Jinnene Foster

Yoga & Meditation Teacher, Wellness Blog Writer

use your hands to heal


Use your hands to heal what ails you

|Posted by Jinnene|

“The creative adult is the child who survived.” – Ursula Leguin

In order to live an authentic life, it can be helpful to use your hands to heal from stress. It doesn’t matter what you make, or the type of materials you select. The key is to continue to use your imagination to solve interesting problems.

This summer while the U.S. was in lockdown due to COVID, I crafted a bench made of SPF 2x4s. SPF is a hybrid wood that various lumberyards sell; it’s comprised of spruce, pine, and fur.

As a child, I had engaged in small wood whittling projects, but had never done any woodworking that involved big materials (like a 9-foot 2×4), or proper functionality.

The idea for the bench came divinely inspired. One late June day, an inner voice whispered, “craft a bench made of wood.”

I found the Williams Sonoma-inspired design for the DIY bench project online (shout out to DIY Candy), and planned out all the materials I’d need to get started. I enjoyed curiosity about the box joint method I’d use to affix the pieces; I felt confident it would amount in a sturdy product.

In this way, for the width part of the bench (the part where one sits), you stack alternating long and slightly shorter pieces together to create a sort of hinge for a sturdier design.

Fortunately, my partner has a bunch of really cool tools in his garage. For example, he taught me how to use his miter saw, which I previously knew nothing about.

In addition to the miter saw, I used big C-clamps to hold the wood pieces together. After much deliberating and research, I chose which glue would be best.
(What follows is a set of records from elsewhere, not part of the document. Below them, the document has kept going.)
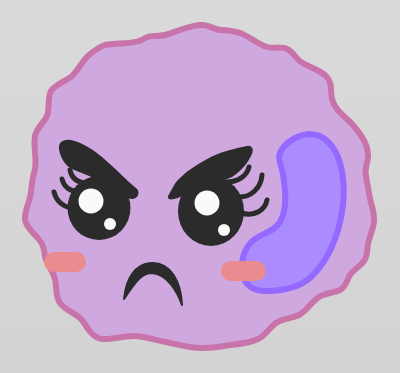
<!DOCTYPE html>
<html lang="en">
<head>
<meta charset="utf-8">
<title>Grumpy cell</title>
<style>
:root {
  --backdrop-top: #dadada;
  --backdrop-bottom: #d3d3d3;
  --body: #d0a8e0;
  --membrane: #c874ab;
  --nucleus: #ab8cff;
  --nucleus-edge: #9369ff;
  --ink: #2b2b2b;
  --shine: #fafafa;
  --blush: #ea8b8f;
}
html, body { margin: 0; height: 100%; overflow: hidden; }
body { background: var(--backdrop-top); }
svg { display: block; width: 400px; height: 373px; background: linear-gradient(var(--backdrop-top), var(--backdrop-bottom)); }
.body { fill: var(--body); stroke: var(--membrane); stroke-width: 6; stroke-linejoin: round; }
.nucleus { fill: var(--nucleus); stroke: var(--nucleus-edge); stroke-width: 6; stroke-linejoin: round; }
.ink { fill: var(--ink); }
.lashes { fill: none; stroke: var(--ink); stroke-width: 5; stroke-linecap: round; }
.shine { fill: var(--shine); }
.blush { fill: var(--blush); }
.mouth { fill: var(--ink); stroke: var(--ink); stroke-width: 2; stroke-linejoin: round; }
</style>
</head>
<body>
<svg viewBox="0 0 400 373" role="img" aria-label="Angry purple cell character with a curved nucleus">
  <path class="body" d="M105 45 C117 43 130 44 139 41 C146 39 145 36 153 36 C160 36 166 36 174 32 C183 29 193 25 202 25 C210 25 214 30 221 30 C229 30 233 31 240 33 C249 36 257 44 267 47 C274 49 281 46 287 49 C294 52 295 58 301 62 C309 67 320 70 326 76 C333 83 330 91 332 99 C335 111 346 117 353 125 C361 134 367 143 368 153 C369 161 364 168 366 176 C367 184 368 186 369 193 C370 202 375 212 374 222 C373 229 371 233 369 240 C366 248 369 254 364 261 C360 267 354 269 350 275 C346 281 347 286 340 290 C333 293 325 293 319 297 C311 302 307 311 299 315 C291 319 283 318 276 323 C269 328 266 335 258 339 C250 343 240 344 230 345 C220 347 211 348 202 348 C188 348 176 344 166 342 C154 340 144 336 134 336 C121 336 112 340 102 339 C92 338 87 327 82 320 C76 313 66 311 60 303 C55 296 57 287 55 279 C53 271 49 267 46 260 C44 254 45 250 42 244 C38 236 27 230 25 220 C24 211 30 202 31 192 C32 181 33 176 35 169 C37 157 33 147 35 136 C37 127 44 123 47 116 C50 108 47 98 51 91 C56 84 66 81 72 76 C79 69 82 61 89 55 C95 50 99 47 105 45 Z"/>

  <path class="nucleus" d="M280 153 C284 143 297 135 309 134 C322 134 332 143 338 157 C344 173 345 193 342 212 C338 238 327 262 311 277 C299 288 281 291 266 291 C253 291 244 285 242 272 C241 257 246 244 258 237 C267 232 275 230 280 222 C288 208 285 188 283 174 C282 166 277 160 280 153 Z"/>

  <g id="left-eye">
    <path class="lashes" d="M92 183 C80 184 72 180 70 170 M80 191 C70 192 64 187 62 179 M71 208 C62 206 56 200 54 192"/>
    <ellipse class="ink" cx="99" cy="208" rx="31.500" ry="32"/>
    <circle class="shine" cx="91" cy="201" r="12.500"/>
    <circle class="shine" cx="110" cy="224" r="6"/>
    <path class="ink" d="M59 149 C58 142 64 139 71 140 C81 142 91 148 102 157 C114 167 126 180 136 188 C141 192 138 199 132 199 C123 199 113 190 103 183 C92 176 80 173 70 168 C64 164 60 156 59 149 Z"/>
  </g>

  <g id="right-eye">
    <path class="lashes" d="M226 182 C238 182 247 176 249 167 M237 197 C251 198 261 188 262 175 M241 213 C255 217 265 210 267 200"/>
    <ellipse class="ink" cx="211" cy="211" rx="33" ry="35"/>
    <circle class="shine" cx="207" cy="203" r="12.500"/>
    <circle class="shine" cx="224" cy="230" r="6"/>
    <path class="ink" d="M168 196 C172 190 174 183 180 178 C189 169 201 162 213 156 C224 151 236 148 247 146 C252 145 254 149 252 154 C248 163 241 171 232 177 C223 182 211 181 202 184 C192 188 184 197 174 199 C170 200 167 199 168 196 Z"/>
  </g>

  <g id="cheeks">
    <rect class="blush" x="44" y="252" width="42" height="20" rx="10"/>
    <rect class="blush" x="221" y="261" width="45" height="20" rx="10"/>
  </g>

  <path class="mouth" d="M124 299 C126 280 134 264 151 263 C171 262 181 282 182 305 C177 291 167 274 152 273 C139 273 132 288 124 299 Z"/>
</svg>
</body>
</html>
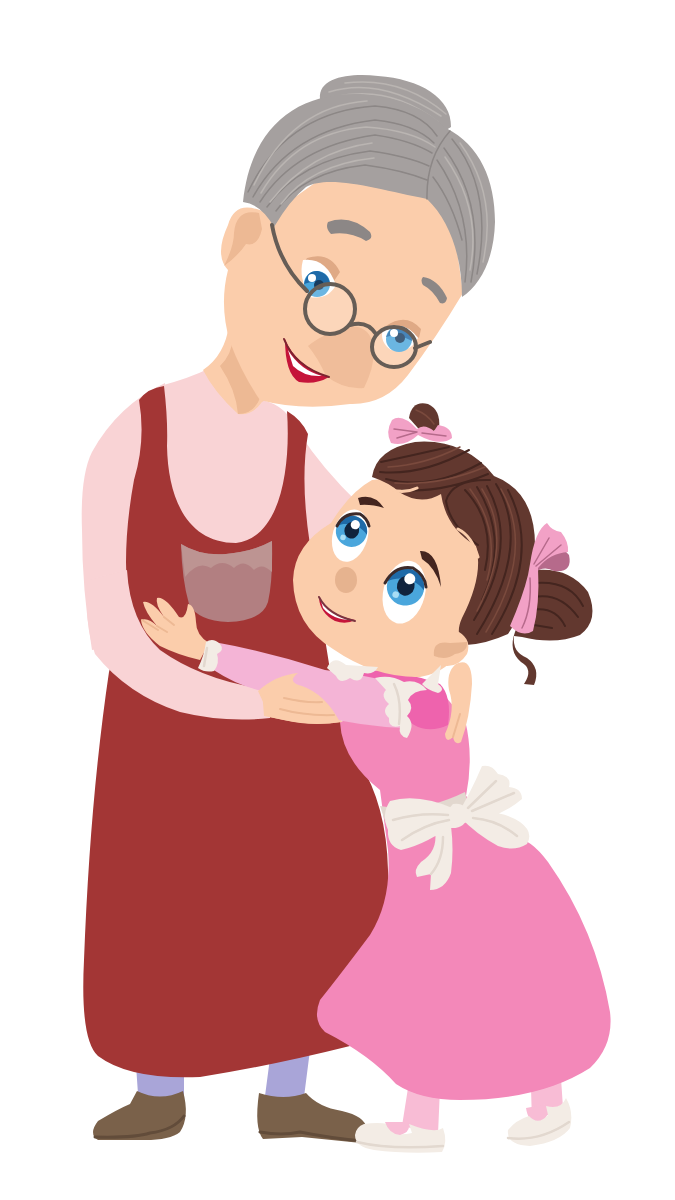
<!DOCTYPE html>
<html lang="en">
<head>
<meta charset="utf-8">
<title>Grandmother and granddaughter hugging</title>
<style>
:root{--paper:#fff;--skin:#fbcdab;--skin-shade:#edb994;--skin-deep:#dfa985;--grey:#a5a09f;--grey-dark:#8c8786;--grey-light:#bab5b2;--blouse:#f9d3d5;--apron:#a33635;--pocket:#b27f81;--pocket-light:#bd9492;--stocking:#a9a5d8;--shoe:#7a614a;--shoe-dark:#624c3a;--pink:#f388b9;--pink-hot:#ee63ad;--sleeve:#f4b4d6;--bow:#f2a1c6;--bow-dark:#b66a8b;--cream:#f3ece5;--cream-dark:#e2d8cf;--brown:#62382f;--brown-dark:#44251f;--brown-light:#7a4a3d;--iris:#4aa6dc;--iris-dark:#1e6aa8;--frame:#665d56;--lip:#c5143a}
html,body{margin:0;background:var(--paper);overflow:hidden}
svg{display:block;width:675px;height:1200px}
.skin{fill:var(--skin)}.shade{fill:var(--skin-shade)}.deep{fill:var(--skin-deep)}
.blouse{fill:var(--blouse)}.apron{fill:var(--apron)}.pink{fill:var(--pink)}.sleeve{fill:var(--sleeve)}
.bow{fill:var(--bow)}.bow-dark{fill:var(--bow-dark)}.cream{fill:var(--cream)}.cream-dark{fill:var(--cream-dark)}
.brown{fill:var(--brown)}.grey{fill:var(--grey)}.stocking{fill:var(--stocking)}.shoe{fill:var(--shoe)}
.line{fill:none;stroke-linecap:round;stroke-linejoin:round}
.grey-strands{stroke:var(--grey-dark);stroke-width:1.5}
.grey-lights{stroke:var(--grey-light);stroke-width:1.5}
.brown-strands{stroke:var(--brown-dark);stroke-width:2}
.brown-lights{stroke:var(--brown-light);stroke-width:1.5}
.frame{stroke:var(--frame);stroke-width:4}
.fold{stroke:var(--cream-dark);stroke-width:2.5}
.crease{stroke:var(--skin-shade);stroke-width:2}
.bow-fold{stroke:var(--bow-dark);stroke-width:1.5}
</style>
</head>
<body>
<svg viewBox="0 0 675 1200" role="img" aria-label="A grandmother in a red pinafore hugs a girl in a pink dress">
<defs>
  <g id="girl-eye">
    <ellipse rx="19" ry="29" cy="3" fill="#fff"/>
    <circle r="17" cy="-2" fill="var(--iris)"/>
    <path d="M-17-3C-15-24 15-24 17-3C8-11-8-11-17-3Z" fill="var(--iris-dark)"/>
    <ellipse rx="8" ry="9" cy="-3" fill="#10233d"/>
    <circle cx="2" cy="-10" r="5" fill="#fff"/>
    <circle cx="-7" cy="7" r="3" fill="#a9def5"/>
  </g>
</defs>

<g id="grandmother-legs">
  <path class="stocking" d="M136 1065H184V1096Q160 1104 138 1094ZM270 1058L310 1050L304 1097Q284 1104 265 1096Z"/>
  <path class="shoe" d="M137 1091Q160 1102 183 1091Q190 1117 180 1132Q170 1140 145 1140H98Q88 1134 98 1121Q118 1109 130 1104Z"/>
  <path class="shoe" d="M259 1093Q284 1101 306 1093Q318 1107 342 1111Q365 1116 367 1129L361 1143L302 1137L263 1139Q254 1128 259 1093Z"/>
  <path class="line" stroke="var(--shoe-dark)" stroke-width="3" d="M95 1137Q135 1138 150 1133Q174 1130 184 1116M260 1132Q282 1136 300 1132Q330 1138 362 1141"/>
</g>

<g id="grandmother-body">
  <path class="blouse" d="M160 386Q190 378 210 368L262 400Q287 405 300 434Q322 468 358 503L310 545L300 600H150Z"/>
  <path class="blouse" d="M165 383Q118 405 92 452Q80 476 82 530Q82 590 92 650L140 640L160 480Z"/>
  <path class="apron" d="M139 400Q148 388 164 386Q168 420 167 446C168 500 188 543 236 543C280 538 291 470 287 411Q302 420 308 434Q300 480 310 545L330 670L346 745Q386 790 388 870Q392 910 370 950L322 1005L350 1046Q270 1066 200 1077Q130 1080 98 1056Q80 1040 84 960Q90 800 109 672L128 600Q122 545 134 480Q146 440 139 400Z"/>
  <path d="M181 544Q200 556 226 554Q252 552 272 541Q273 580 268 602Q262 621 228 622Q198 621 189 604Q182 580 181 544Z" fill="var(--pocket)"/>
  <path d="M181 544Q200 556 226 554Q252 552 272 541L272 572Q262 562 254 570Q244 558 234 568Q222 558 211 568Q198 560 185 577Z" fill="var(--pocket-light)"/>
</g>

<g id="grandmother-head">
  <path class="skin" d="M229 325Q225 355 203 370Q214 392 238 414Q252 416 262 402L300 380L260 320Z"/>
  <path class="shade" d="M232 335Q234 352 220 366Q236 390 238 414Q254 414 260 398Q248 380 252 355Z"/>
  <path d="M320 99C318 77 350 73 378 76C420 79 452 98 451 127L430 140Z" fill="var(--grey)"/>
  <path class="line grey-lights" d="M329 92Q380 76 441 116M334 97Q390 84 438 122M345 83Q402 76 446 114"/>
  <path class="skin" d="M270 215Q236 196 228 225Q214 255 228 270Q219 305 230 342Q242 374 260 400Q300 411 350 404Q385 405 408 375Q436 338 463 293L450 200L340 165Z"/>
  <path class="shade" d="M259 213Q236 208 234 233Q234 246 224 266Q238 256 246 244Q258 247 262 229Z"/>
  <path class="grey" d="M243 202C250 134 290 92 360 94C400 97 428 110 446 128C480 145 495 180 495 222C494 260 480 285 462 297C462 255 449 220 427 199C380 190 330 174 306 187Q290 200 274 227Q261 204 243 202Z"/>
  <path class="line grey-strands" d="M248 192Q286 112 375 106Q420 110 437 136M253 197Q290 130 375 120Q415 124 434 143M260 202Q296 146 375 135Q410 140 432 153M267 207Q300 160 370 151Q407 156 429 166M276 211Q303 172 365 165Q402 170 427 180M450 131Q426 158 427 199M452 139Q494 190 477 274M444 148Q486 204 471 282M437 160Q474 214 465 282M433 177Q452 202 462 240"/>
  <path class="line grey-lights" d="M254 185Q292 106 367 101M261 193Q296 133 366 127Q411 130 435 147M270 202Q310 151 372 143M281 204Q310 165 374 158M460 143Q498 195 483 262M445 157Q482 209 470 270"/>
  <path d="M328 222Q350 214 370 232Q374 239 366 241Q350 231 331 234Q325 228 328 222ZM423 277Q438 279 447 298Q446 305 440 303Q433 290 423 285Q420 280 423 277Z" fill="var(--grey-dark)"/>
  <path class="deep" d="M307 258Q330 251 340 272L334 281Q321 262 303 264ZM386 326Q406 312 421 329L419 338Q403 323 384 331Z"/>
  <path d="M303 260Q326 257 336 285Q328 300 310 297Q298 278 303 260ZM383 328Q405 320 418 338Q410 354 391 350Q379 342 383 328Z" fill="#fff"/>
  <g id="grandmother-irises">
    <circle cx="317" cy="284" r="13" fill="var(--iris)"/><circle cx="399" cy="339" r="13" fill="var(--iris)"/>
    <path d="M304 284Q307 270 318 271Q330 274 330 286Q316 279 304 284ZM386 337Q390 326 400 326Q412 329 412 341Q398 333 386 337Z" fill="var(--iris-dark)"/>
    <circle cx="319" cy="285" r="5" fill="#173b5e"/><circle cx="400" cy="338" r="5" fill="#173b5e"/>
    <circle cx="312" cy="278" r="4" fill="#fff"/><circle cx="394" cy="333" r="4" fill="#fff"/>
  </g>
  <path class="shade" d="M350 326Q372 326 374 350Q374 368 364 388Q344 390 326 376Q318 358 308 346Q322 334 350 326Z" opacity=".75"/>
  <path d="M285 339Q296 366 329 377Q316 385 299 382Q285 374 285 339Z" fill="var(--lip)"/>
  <path d="M288 350Q300 370 322 376Q304 377 293 366Z" fill="#fff"/>
  <path class="line" stroke="#7b2530" stroke-width="2" d="M284 339Q294 366 329 377"/>
  <g id="glasses" class="line frame">
    <circle cx="330" cy="309" r="25" fill="#fff" fill-opacity=".18"/>
    <ellipse cx="394" cy="347" rx="22" ry="20" fill="#fff" fill-opacity=".18"/>
    <path d="M272 225Q279 264 307 291M350 325Q367 320 376 334M415 348L430 342"/>
  </g>
</g>

<g id="girl-legs">
  <path d="M408 1088H440L438 1134L402 1126ZM531 1088L561 1078L563 1108L532 1122Z" fill="#f8bcd5"/>
  <path class="cream" d="M364 1124Q378 1122 388 1124Q390 1138 412 1133L409 1124Q434 1134 443 1128Q448 1142 442 1152Q405 1154 374 1150Q355 1147 355 1135Q356 1127 364 1124Z"/>
  <path d="M385 1122L408 1122Q412 1132 400 1135Q389 1134 385 1122ZM526 1108L548 1104Q551 1117 538 1124Q528 1122 526 1108Z" fill="#f8bcd5"/>
  <path class="cream" d="M508 1130Q516 1120 529 1116Q538 1126 548 1115L546 1106Q561 1110 566 1098Q574 1112 570 1128Q560 1142 530 1146Q506 1145 508 1130Z"/>
  <path class="line fold" d="M357 1142Q390 1150 443 1146M508 1138Q540 1142 569 1122"/>
</g>

<g id="girl-dress">
  <path class="pink" d="M340 722Q342 760 380 790L388 850Q392 900 370 935Q340 975 320 1000Q312 1020 325 1032Q370 1055 396 1084Q420 1100 460 1100Q540 1100 590 1068Q614 1045 610 1012Q596 930 548 862Q530 838 515 838L466 796Q474 756 465 720L440 690Z"/>
  <path fill="var(--pink-hot)" d="M332 672Q385 664 440 684Q452 696 448 725Q420 738 400 712L345 696Z"/>
  <g id="sash">
    <path class="cream-dark" d="M380 806Q420 814 465 792L470 812Q425 832 386 824Z"/>
    <path class="cream" d="M457 815Q470 794 482 766Q492 764 498 774Q512 776 509 787Q522 788 522 799Q500 818 464 823ZM460 817Q496 806 520 822Q534 832 527 844Q514 852 498 846Q476 834 460 817Z"/>
    <path class="cream" d="M455 809Q418 793 390 801Q381 814 388 830Q387 846 401 850Q428 844 457 821ZM435 832Q438 851 421 862Q413 870 417 877L431 874L430 890Q445 890 451 873Q454 850 451 826Z"/>
    <path class="cream" d="M453 804Q467 802 467 816Q466 829 450 828Q441 816 453 804Z"/>
    <path class="line fold" d="M393 820Q420 812 448 815M402 840Q425 824 449 820M468 808L496 781M472 811L514 793M473 818Q498 820 517 836M443 837Q443 860 431 874"/>
  </g>
</g>

<g id="girl-head">
  <path class="brown" d="M409 418Q412 400 428 404Q441 410 439 428L425 436Z"/>
  <path class="skin" d="M372 480Q350 492 331 523Q294 545 293 580Q294 625 333 649Q375 678 420 677Q450 672 459 648L492 600L480 500L420 475Z"/>
  <g id="girl-ponytail">
    <path class="brown" d="M538 570Q570 568 588 592Q600 620 580 635Q555 645 522 637L514 636Q512 652 527 658Q541 668 534 685L524 684Q534 669 521 662Q508 651 515 632Z"/>
    <path class="line brown-strands" d="M535 583Q570 580 583 606M534 597Q560 592 578 617M532 610Q555 606 565 626M528 624L552 628"/>
  </g>
  <path class="brown" d="M372 477Q376 449 415 442Q464 438 494 476Q536 492 535 548Q532 600 508 634Q486 644 466 645Q454 636 462 618Q484 575 476 546Q446 528 441 494Q421 506 399 492Q390 483 372 477Z"/>
  <path class="line brown-strands" d="M380 472Q422 476 469 450M386 479Q430 491 481 463M402 490Q442 493 488 474M381 462Q414 455 449 447M490 480Q452 479 446 501Q450 526 478 545M496 484Q533 545 477 634M487 486Q520 545 474 620M477 487Q510 540 482 600M465 490Q496 523 485 570M508 490Q542 555 492 634"/>
  <path class="line brown-lights" d="M388 467Q425 465 460 447M395 483Q440 486 485 467M501 489Q536 550 486 632M482 489Q514 540 477 611M470 489Q501 530 487 580M416 410Q427 414 434 424"/>
  <path class="line" stroke="var(--skin)" stroke-width="3" d="M379 485Q400 496 417 488M458 529Q472 536 478 557"/>
  <g id="hair-bows">
    <path class="bow" d="M417 429Q402 413 392 420Q385 432 391 443Q405 447 418 435Q440 447 452 438Q452 427 438 425L434 431Q424 423 417 429Z"/>
    <path class="line bow-fold" d="M394 429L417 432L397 438M422 433L446 436"/>
    <path class="bow-dark" d="M536 559Q558 540 569 555Q573 573 554 571Q544 565 534 573Z"/>
    <path class="bow" d="M530 564Q535 530 547 523Q552 531 561 532Q569 542 568 552Q550 553 538 568Q540 605 533 631Q522 638 510 626Q523 596 528 575Z"/>
    <path class="line bow-fold" d="M534 564L549 538M536 566L561 545M530 578Q532 608 522 628"/>
  </g>
  <path class="skin" d="M455 643Q443 632 459 632Q472 640 467 654Q456 671 437 664Z"/>
  <path class="deep" d="M450 643Q432 640 434 656Q446 661 455 654Q468 652 467 642Z" opacity=".65"/>
  <use href="#girl-eye" transform="translate(351 533) rotate(16) scale(.92)"/>
  <use href="#girl-eye" transform="translate(405 589) rotate(14) scale(1.1)"/>
  <path class="line" stroke="#3c2a2a" stroke-width="3" d="M337 526Q344 512 360 514Q367 518 369 526M385 583Q395 565 413 568Q425 575 426 587"/>
  <path d="M358 498Q374 493 384 508Q371 504 360 505ZM420 551Q438 550 441 587Q435 567 422 559Z" fill="var(--brown-dark)"/>
  <ellipse cx="346" cy="580" rx="11" ry="13" class="deep" opacity=".75"/>
  <path d="M319 598Q329 615 355 620Q346 625 335 621Q320 613 319 598Z" fill="var(--lip)"/>
  <path d="M321 601Q331 615 351 620Q333 620 323 608Z" fill="#fff"/>
  <path class="line" stroke="#7b3440" stroke-width="2" d="M319 597Q328 615 355 621"/>
</g>

<g id="grandmother-far-hand">
  <path class="skin" d="M456 664Q472 656 472 684Q470 718 461 742Q455 746 453 737Q446 744 445 734Q456 710 449 690Q446 672 456 664Z"/>
  <path class="line crease" d="M453 737L460 714"/>
</g>

<g id="embracing-arms">
  <path class="blouse" d="M88 580Q84 625 95 654Q128 695 180 712Q225 723 270 718L272 690Q205 682 160 650Q130 622 127 570Z"/>
  <path class="skin" d="M262 690Q276 676 294 672Q306 674 330 688L342 722Q312 727 284 720L264 716Z"/>
  <g id="girl-arm">
    <path class="skin" d="M200 660Q178 655 160 646Q142 632 141 620Q148 617 157 626Q145 612 143 602Q151 600 164 617Q155 604 157 598Q165 596 179 617Q186 620 188 604Q195 605 196 622Q196 635 209 643Z"/>
    <path class="line crease" d="M157 626L167 632M164 617L174 625M142 620L158 630"/>
    <path class="sleeve" d="M214 642Q270 652 325 670Q358 674 402 684L403 728Q360 726 325 717Q300 690 262 691Q238 686 212 669Z"/>
    <path class="skin" d="M258 691Q276 675 298 673Q286 682 302 686Q325 694 340 722Q310 727 270 717Z"/>
    <path class="line crease" d="M280 709Q305 716 334 715M284 698Q305 703 322 702"/>
    <path class="cream" d="M206 642Q213 637 220 644Q225 650 217 654Q220 663 214 671Q205 673 198 668Q204 656 206 642Z"/>
    <path class="cream" d="M375 678Q390 674 404 682Q418 679 427 690Q413 690 408 700Q415 708 407 716Q416 724 407 738Q398 736 400 726Q388 729 389 718Q381 711 389 704Q380 696 386 690Z"/>
    <path class="line fold" d="M394 684Q402 700 399 724M207 648L204 666"/>
  </g>
  <path class="cream" d="M327 668Q333 654 346 665L378 667Q374 675 364 673Q361 685 350 678Q340 685 336 676ZM434 672L441 665L438 684Q446 690 438 693Q427 690 422 684Z"/>
</g>
</svg>
</body>
</html>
About half-point through the process, I messed up the 2×4 measurements, and faced momentary frustration.

However, on the path toward a more authentic life, we should always recall: Every interesting problem has some type of solution.

The entire bench project, including all the sanding and finishing, took several days to complete. Satisfaction and pride were the results.

Big projects like this change us. They somehow make us realize we’re better than we thought we were.

Consider wearing overalls; it’s great fun.

Your turn toward creative authenticity:

Pro tip: You don’t have to visit the local lumber center to live out your authentic delight, of course. But I’m sure you’re aware of something that would please you to get started.

Get quiet enough to listen for those divine voices, or journal out some ideas about a creative endeavor that could pull you into the land of imagination for any amount of time you can spare. I recommend giving meditation a try!

Hint: Don’t forget to use your hands somehow!

If you need a few writing prompts to get you started, try these:

  • When do you feel most excited about something that you make? (cooking, decorating, planning, painting, music, etc.). Be creative about what “creativity” means to you. Recall, it’s anything that requires solving interesting problems.
  • What activity makes you feel like a child, and why or how?
  • What did you most like to do as a child? Why did you give it up?
  • What activities do you look most forward to? Why?
  • What do you do that allows you to lose track of time in the best way? Is there a reason you don’t do more of this activity?

use your hands for healing use your hands for healing